Check out the following GIF image.
Read More: Division Formula with Absolute Reference in Excel
3. Using QUOTIENT Function to Divide Multiple Cells
You can use the QUOTIENT function to get the quotient value in the integer form excluding the remainder. This function returns the integer part of a division without remainder.
To use this function, insert this formula into the cell D5:
🔎 Formula Explanation:
Syntax of QUOTIENT function is: QUOTIENT(numerator, denominator)
- Numerator = B5: It is the Dividend which is the number to be divided
- Denominator = C5: It is the Divisor by which the number will be divided.
- Now, drag the Fill Handle icon to paste the used formula respectively to the other cells of the column or use Excel keyboard shortcuts CTRL+C and CTRL+V to copy and paste.
Read More: How to Divide Without Using a Function in Excel (with Quick Steps)
4. Formula to Divide by 1000
Suppose, cell B5 = 10,000 and you want to divide B5 by 1000. You can use these ways:
- You can directly, divide cell B5 by 1000. For this, use this formula in cell C5:
- Also, you can insert the divisor 1000 in a cell and then, make a cell reference of it to divide. In this case, use the formula below when you have inserted the value 1000 in cell G4:
- In both cases, you will get the same result, in the first case, you can’t change the dividend value all at once but you can do it in 2nd case.
Read More: How to Divide a Value to Get a Percentage in Excel (5 Suitable Examples)
5. Excel Formula to Add and Divide Simultaneously
If you want to add some numbers and then divide the sum value with another number, this is a little bit tricky. Suppose you want to add two numbers (say they are 50 and 60) and then want to divide the result with another number 11.
Here is the formula: (50 + 60)/11 = 110/11 = 10
If you write the formula in this way: 50 + 60/11, it will result = 50 + 5.45 = 55.45; you will not get the desired result. Because, according to the order of calculations, the division will perform first (with the left to right associativity) and then the addition.
So, you have to place the addition within a parenthesis. Parenthesis has a higher order of calculations than division.
Want to know more about operator precedence and associativity in Excel?
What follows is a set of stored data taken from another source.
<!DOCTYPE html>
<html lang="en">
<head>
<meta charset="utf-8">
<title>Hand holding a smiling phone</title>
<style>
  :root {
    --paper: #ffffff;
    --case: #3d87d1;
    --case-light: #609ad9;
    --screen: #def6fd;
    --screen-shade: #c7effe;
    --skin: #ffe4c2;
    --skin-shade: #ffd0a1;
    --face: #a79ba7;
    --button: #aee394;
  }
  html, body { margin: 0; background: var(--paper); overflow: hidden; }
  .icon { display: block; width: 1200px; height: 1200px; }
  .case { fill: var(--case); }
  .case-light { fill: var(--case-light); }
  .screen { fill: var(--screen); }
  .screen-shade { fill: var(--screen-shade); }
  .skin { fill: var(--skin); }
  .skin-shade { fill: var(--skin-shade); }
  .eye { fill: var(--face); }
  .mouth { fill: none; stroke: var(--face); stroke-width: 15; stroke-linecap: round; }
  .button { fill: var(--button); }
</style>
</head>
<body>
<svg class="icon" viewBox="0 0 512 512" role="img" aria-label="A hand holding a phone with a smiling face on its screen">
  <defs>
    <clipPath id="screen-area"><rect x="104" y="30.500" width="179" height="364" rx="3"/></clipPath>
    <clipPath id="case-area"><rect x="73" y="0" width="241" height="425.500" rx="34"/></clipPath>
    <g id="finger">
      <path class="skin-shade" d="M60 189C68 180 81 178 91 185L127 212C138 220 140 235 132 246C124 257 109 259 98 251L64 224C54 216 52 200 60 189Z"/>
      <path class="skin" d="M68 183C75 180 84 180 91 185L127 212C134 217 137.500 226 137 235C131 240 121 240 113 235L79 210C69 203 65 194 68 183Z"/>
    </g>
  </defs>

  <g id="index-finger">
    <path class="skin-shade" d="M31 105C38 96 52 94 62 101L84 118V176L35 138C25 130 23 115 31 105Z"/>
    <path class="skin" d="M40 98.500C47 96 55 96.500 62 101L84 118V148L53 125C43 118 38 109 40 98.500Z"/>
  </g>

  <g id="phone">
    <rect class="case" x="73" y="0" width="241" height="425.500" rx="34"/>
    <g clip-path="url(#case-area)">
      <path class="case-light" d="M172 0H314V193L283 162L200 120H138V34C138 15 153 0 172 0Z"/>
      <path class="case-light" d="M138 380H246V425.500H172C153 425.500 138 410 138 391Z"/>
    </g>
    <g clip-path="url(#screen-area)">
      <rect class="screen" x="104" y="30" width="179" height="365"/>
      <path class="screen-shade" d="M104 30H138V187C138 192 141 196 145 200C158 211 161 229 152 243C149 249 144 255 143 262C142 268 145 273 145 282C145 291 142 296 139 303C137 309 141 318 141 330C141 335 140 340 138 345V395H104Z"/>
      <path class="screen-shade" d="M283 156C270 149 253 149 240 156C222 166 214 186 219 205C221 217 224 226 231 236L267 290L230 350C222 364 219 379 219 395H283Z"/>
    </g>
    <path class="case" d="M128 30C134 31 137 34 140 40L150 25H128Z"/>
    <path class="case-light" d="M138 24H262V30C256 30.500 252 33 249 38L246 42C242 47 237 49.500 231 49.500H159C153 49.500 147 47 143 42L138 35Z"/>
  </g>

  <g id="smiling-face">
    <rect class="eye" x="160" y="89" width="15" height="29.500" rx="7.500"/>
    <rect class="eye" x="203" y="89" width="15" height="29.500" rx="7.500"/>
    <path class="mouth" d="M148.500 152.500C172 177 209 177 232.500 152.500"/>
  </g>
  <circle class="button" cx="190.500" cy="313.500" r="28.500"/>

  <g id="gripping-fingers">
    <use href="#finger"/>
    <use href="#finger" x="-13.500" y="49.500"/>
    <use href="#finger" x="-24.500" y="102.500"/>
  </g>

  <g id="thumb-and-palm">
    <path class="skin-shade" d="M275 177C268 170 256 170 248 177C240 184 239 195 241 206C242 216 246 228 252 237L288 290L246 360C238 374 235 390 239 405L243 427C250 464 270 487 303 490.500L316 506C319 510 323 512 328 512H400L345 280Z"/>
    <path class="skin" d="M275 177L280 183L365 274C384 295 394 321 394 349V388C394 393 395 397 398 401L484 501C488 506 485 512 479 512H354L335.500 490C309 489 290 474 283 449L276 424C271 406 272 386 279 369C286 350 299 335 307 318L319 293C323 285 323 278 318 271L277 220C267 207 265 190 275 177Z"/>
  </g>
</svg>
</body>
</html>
Read this article: What is the Order & Precedence of Operations in Excel?
Now, let’s see several formulas to add and then divide in Excel.
Add and Divide by Typing Numbers Within Cell:
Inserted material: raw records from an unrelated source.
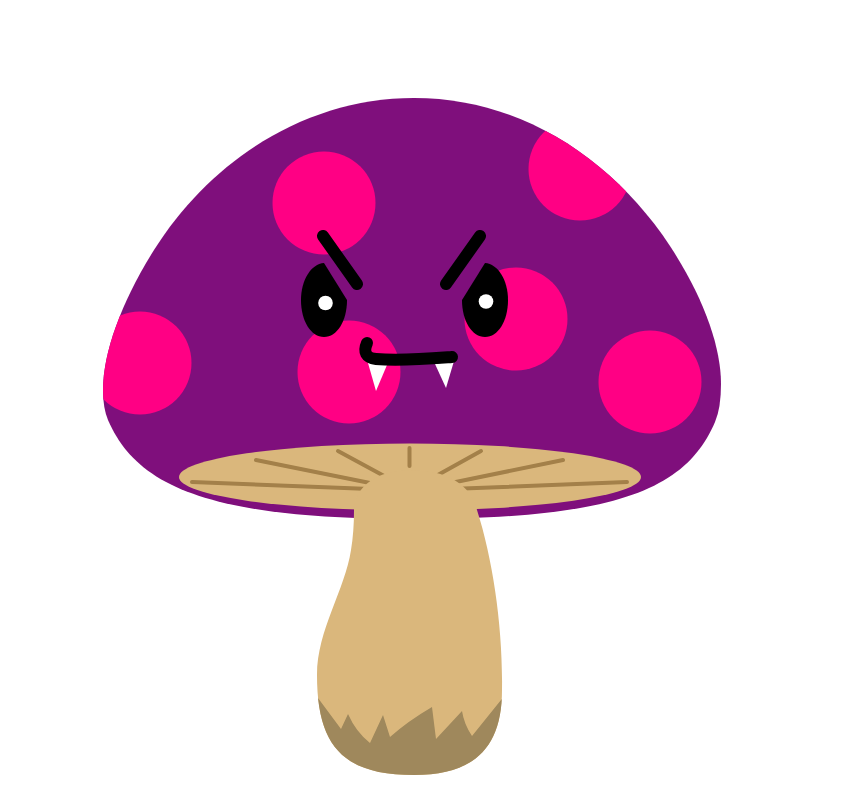
<!DOCTYPE html>
<html lang="en">
<head>
<meta charset="utf-8">
<title>Grumpy mushroom</title>
<style>
:root {
  --paper: #ffffff;
  --cap: #7f0f7c;
  --spot: #ff0084;
  --flesh: #dab77c;
  --gill: #a38049;
  --soil: #9f885c;
  --ink: #000000;
}
html, body { margin: 0; background: var(--paper); overflow: hidden; }
svg { display: block; width: 846px; height: 806px; }
.cap { fill: var(--cap); }
.spots { fill: var(--spot); }
.flesh { fill: var(--flesh); }
.gills { stroke: var(--gill); stroke-width: 4; stroke-linecap: round; }
.soil { fill: var(--soil); }
.eyes { fill: var(--ink); }
.shine { fill: var(--paper); }
.strokes { fill: none; stroke: var(--ink); stroke-width: 12; stroke-linecap: round; stroke-linejoin: round; }
</style>
</head>
<body>
<svg viewBox="0 0 846 806" role="img" aria-label="Angry purple mushroom with pink spots and fangs">
  <defs>
    <path id="cap-shape" d="M414 98C522 98 613 160 670 246C704 298 721 347 721 384Q721 408 715 422C687 487 622 519 414 519C210 519 137 487 108 420Q103 408 103 390C103 352 122 301 154 250C212 158 308 98 414 98Z"/>
    <path id="stem-shape" d="M354 510C355 486 378 470 410 470C446 470 471 484 477 510C493 560 503 628 502 690C502 748 474 775 414 775C345 775 317 748 317 675C317 630 345 590 351 550Q354 532 354 510Z"/>
    <clipPath id="cap-clip"><use href="#cap-shape"/></clipPath>
    <clipPath id="stem-clip"><use href="#stem-shape"/></clipPath>
  </defs>

  <g id="cap">
    <use class="cap" href="#cap-shape"/>
    <g class="spots" clip-path="url(#cap-clip)">
      <circle cx="324" cy="203" r="51.5"/>
      <circle cx="580" cy="169" r="51.5"/>
      <circle cx="140" cy="363" r="51.5"/>
      <circle cx="349" cy="372" r="51.5"/>
      <circle cx="516" cy="319" r="51.5"/>
      <circle cx="650" cy="382" r="51.5"/>
    </g>
  </g>

  <g id="underside">
    <ellipse class="flesh" cx="410" cy="477" rx="231" ry="33.5"/>
    <g class="gills">
      <line x1="192" y1="482" x2="370" y2="489"/>
      <line x1="256" y1="460" x2="375" y2="484"/>
      <line x1="338" y1="451" x2="386" y2="477"/>
      <line x1="409.5" y1="448" x2="409.5" y2="466"/>
      <line x1="481" y1="451" x2="436" y2="476"/>
      <line x1="563" y1="460" x2="446" y2="484"/>
      <line x1="627" y1="482" x2="450" y2="489"/>
    </g>
  </g>

  <g id="stem">
    <use class="flesh" href="#stem-shape"/>
    <path class="soil" clip-path="url(#stem-clip)" d="M310 685L318 698L341 729L348 714Q356 732 370 743L383 715L390 737Q408 721 432 707L436 739L462 711Q464 724 472 736L501 700L510 690V785H310Z"/>
  </g>

  <g id="face">
    <g class="eyes">
      <path d="M324 263C311 264 301 280 301 300C301 321 311 337 324 337C337 337 347 321 347 300Z"/>
      <path d="M485 263C498 264 508 280 508 300C508 321 498 337 485 337C472 337 462 321 462 300Z"/>
    </g>
    <g class="shine">
      <circle cx="325.5" cy="303" r="7.3"/>
      <circle cx="486" cy="301.5" r="7.3"/>
      <polygon points="368,363 387,365 376,391"/>
      <polygon points="435,364 454,361 446,388"/>
    </g>
    <g class="strokes">
      <line x1="323" y1="236" x2="357" y2="284"/>
      <line x1="480" y1="236" x2="446" y2="284"/>
      <path d="M367 343C363 352 366 358 376 359C401 361 425 359 452 357"/>
    </g>
  </g>
</svg>
</body>
</html>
Let’s assume 7 randomly chosen numbers that are to be added and then divided by a fractional number, e.g. 1.052632. We will perform these two operations simultaneously using the following formula within a cell.
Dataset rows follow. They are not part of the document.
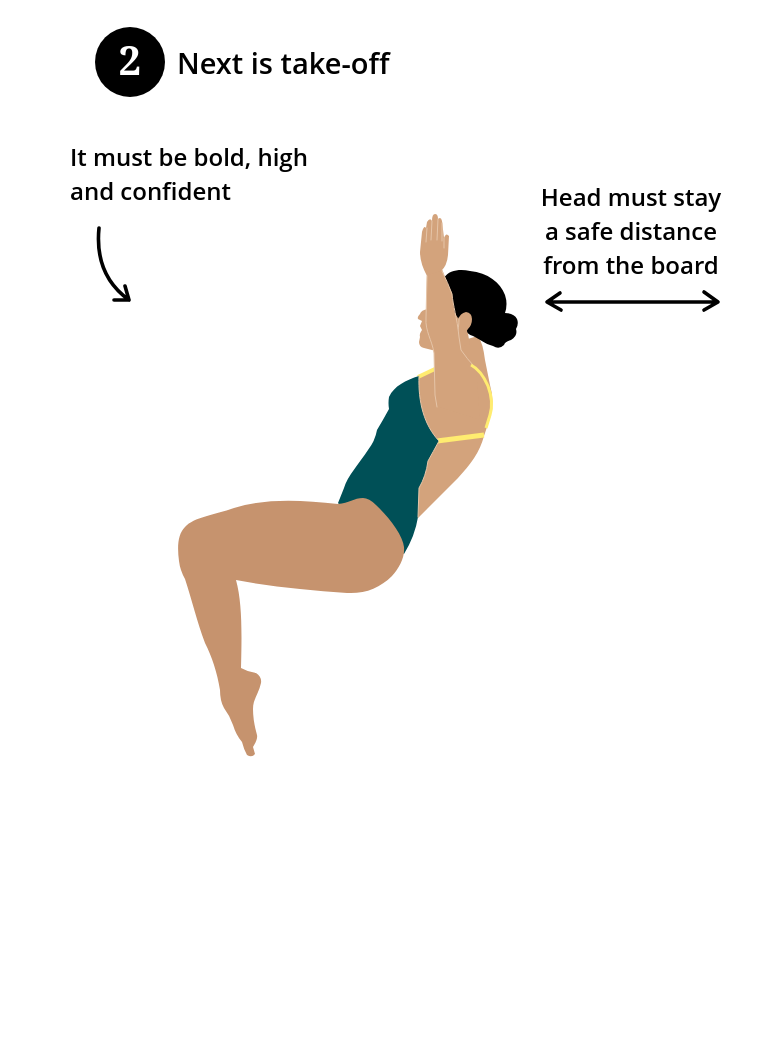
<!DOCTYPE html>
<html lang="en">
<head>
<meta charset="utf-8">
<title>Next is take-off</title>
<style>
:root {
  --ink: #000;
  --paper: #fff;
  --skin: #d3a37c;
  --skin-leg: #c6936e;
  --skin-line: #e6c5a8;
  --suit: #005057;
  --strap: #ffec70;
}
* { box-sizing: border-box; margin: 0; }
html, body { width: 780px; height: 1052px; overflow: hidden; background: var(--paper); }
.step {
  position: relative;
  width: 780px;
  height: 1052px;
  color: var(--ink);
  font-family: "Open Sans", "Noto Sans", sans-serif;
  font-weight: 600;
}
.step-number {
  position: absolute;
  left: 95px;
  top: 27px;
  width: 70px;
  height: 70px;
  border-radius: 50%;
  background: var(--ink);
  color: var(--paper);
  font: 600 40px/66px "Noto Serif", serif;
  text-align: center;
}
.step-title {
  position: absolute;
  left: 177px;
  top: 43px;
  font-size: 29px;
  line-height: 40px;
  font-weight: 600;
  white-space: nowrap;
}
.note { position: absolute; font-size: 24px; line-height: 34px; white-space: nowrap; }
.note-takeoff { left: 70px; top: 140px; }
.note-distance { left: 531px; top: 180px; width: 200px; text-align: center; }
.drawing { position: absolute; left: 0; top: 0; }
.arrow { fill: none; stroke: var(--ink); stroke-width: 3.6; stroke-linecap: round; stroke-linejoin: round; }
.skin { fill: var(--skin); }
.leg { fill: var(--skin-leg); }
.suit { fill: var(--suit); }
.hair { fill: var(--ink); }
.strap { fill: none; stroke: var(--strap); }
.contour { fill: none; stroke: var(--skin-line); stroke-width: 1; stroke-linecap: round; stroke-linejoin: round; }
</style>
</head>
<body>
<main class="step">
  <svg class="drawing" width="780" height="1052" viewBox="0 0 780 1052" role="img" aria-label="Diver in a teal swimsuit in a tucked take-off with arms raised">
    <g id="torso">
      <path class="skin" d="M434 350 L464 340 L478 336 Q483 343 485 360 L490 385 Q495 402 490 418 L484 436 C480 452 470 465 458 478 L418 518 L408 480 L418 377 L435 368Z"/>
      <path class="strap" stroke-width="4" d="M418 377 L437 368"/>
    </g>
    <g id="head">
      <path class="skin" d="M428 309 Q421 310 420 314 Q417 317 418 319 L422 321 L420 326 L422 330 Q419 334 420 337 L419 342 Q419 347 424 348 L436 351 L470 345 L462 300Z"/>
      <path class="hair" d="M444 278 C449 270 460 269 470 271 C488 273 500 282 505 295 Q508 304 505 313 Q514 313 517 319 Q519 324 516 329 Q518 336 511 340 Q505 342 504 345 Q499 350 493 346 C485 344 478 338 473 336 Q466 334 467 329 L458 318 Q450 308 452 297Z"/>
      <path class="skin" d="M458 320 Q460 313 466 312 Q472 313 472 319 Q472 325 468 329 L463 336 L456 331Z"/>
      <path class="contour" d="M459 318 Q459 329 457 333"/>
    </g>
    <g id="raised-arms">
      <path class="skin" d="M427 274 L426 318 C425 331 432 340 434 353 L435 406 L480 420 L476 366 C464 357 460 350 459 337 C456 317 453 306 452 293 Q447 283 442 269Z"/>
      <path class="skin" d="M427 276 Q420 263 420 252 L422 232 Q424 225 426 228 L427 222 Q430 217 432 221 Q432 214 435 214 Q438 214 438 219 Q441 216 442 221 L444 238 Q446 232 449 236 L448 255 Q447 266 441 271Z"/>
      <path class="contour" d="M427 228 L426 242 M432 221 L431 240 M438 219 L437 240 M442 223 L442 241 M444 238 L444 248 M427 276 L426 318 C425 331 432 340 434 353 L435 395 L437 407 M442 271 Q448 283 452 294 C453 306 457 317 459 337 L461 350 Q468 360 473 365"/>
    </g>
    <g id="swimsuit">
      <path class="strap" stroke-width="3" d="M471 365 Q481 370 488 386 Q494 402 490 415 L486 428"/>
      <path class="strap" stroke-width="5" d="M437 441 L484 435"/>
      <path class="suit" d="M419 376 C406 380 394 386 389 397 Q388 403 389 409 Q383 420 377 430 Q375 441 368 450 C360 462 347 477 344 488 L338 503 L360 530 L404 554 Q415 536 418 517 L419 488 Q426 476 428 461 Q433 452 439 441 C424 425 418 402 419 376Z"/>
      <path class="contour" d="M419 376 C418 402 424 425 439 441 Q433 452 428 461 Q426 476 419 488 L418 517"/>
    </g>
    <path id="legs" class="leg" d="M338 504 C349 503 354 498 363 498 Q369 498 376 505 C390 518 403 536 404 547 C405 558 399 568 392 576 C380 588 365 594 347 593 C309 590 272 587 236 580 C242 602 242 630 241 668 Q248 672 256 673 Q262 677 261 683 C259 693 253 699 253 709 Q253 721 257 735 Q258 739 253 747 L255 754 Q252 758 247 755 Q244 750 242 742 Q236 735 233 725 Q230 716 224 708 Q220 701 220 690 C217 672 212 657 205 643 C197 622 192 600 185 579 Q180 570 179 561 C177 546 178 534 185 527 C194 517 214 515 234 508 C267 498 301 500 338 504Z"/>
    <g id="pointer-arrows" class="arrow">
      <path d="M99 228 C96 258 104 282 129 300 M125 286 L129 300 L114 300"/>
      <path d="M548 302 H717 M560 293 L547 302 L561 310 M704 292 L718 302 L704 310"/>
    </g>
  </svg>
  <span class="step-number">2</span>
  <h1 class="step-title">Next is take-off</h1>
  <p class="note note-takeoff">It must be bold, high<br>and confident</p>
  <p class="note note-distance">Head must stay<br>a safe distance<br>from the board</p>
</main>
</body>
</html>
Using Cell Reference and Excel Functions to Add and Then Divide:
Typing numbers in a formula is not really a good idea. It will be better to use Excel functions with cell references to add and divide using a single formula.
Here we will show you 3 exemplary formulas.
Formula Using Cell References Only:
Formula Using SUM Function:
Formula Using QUOTIENT Function:
Read More: How to Divide Columns in Excel (8 Easy Ways)
Handling #DIV/0! Error in Excel Division Formula
In mathematics, you cannot divide a number by zero (0). It is not allowed.
So, when you divide a number by zero in Excel, it will show an error. It is #DIV/0! Error.
We can handle #DIV/0! Error in Excel using two functions:
1. Handling #DIV/0! Error Using IFERROR Function
First, let’s use the IFERROR function to handle #DIV/0! Error.
Syntax of IFERROR Function:
See how I have used the IFFERROR function to handle the #DIV/0! Error.
Used Formula in the Following Example:
2. Handling #DIV/0! Error Using IF function
Now, I will use the IF function to handle the #DIV/0! Error.
Syntax of IF Function:
IF(logical_test, [value_if_true], [value_if_false])
Here is the way to use the IF function to handle #DIV/0! Error.
=IF(Set condition as denominator equals to zero, Value_if_true, division_formula)
Used Formula in the Following Example:
=IF(C19=0, "Not allowed",B19/C19)
Read More: [Fixed] Division Formula Not Working in Excel (6 Possible Solutions)
In this article, you have found how to use the division formula in Excel for multiple cells. I hope you found this article helpful. You can visit our website ExcelDemy to learn more Excel-related content. Please, drop comments, suggestions, or queries if you have any in the comment section below.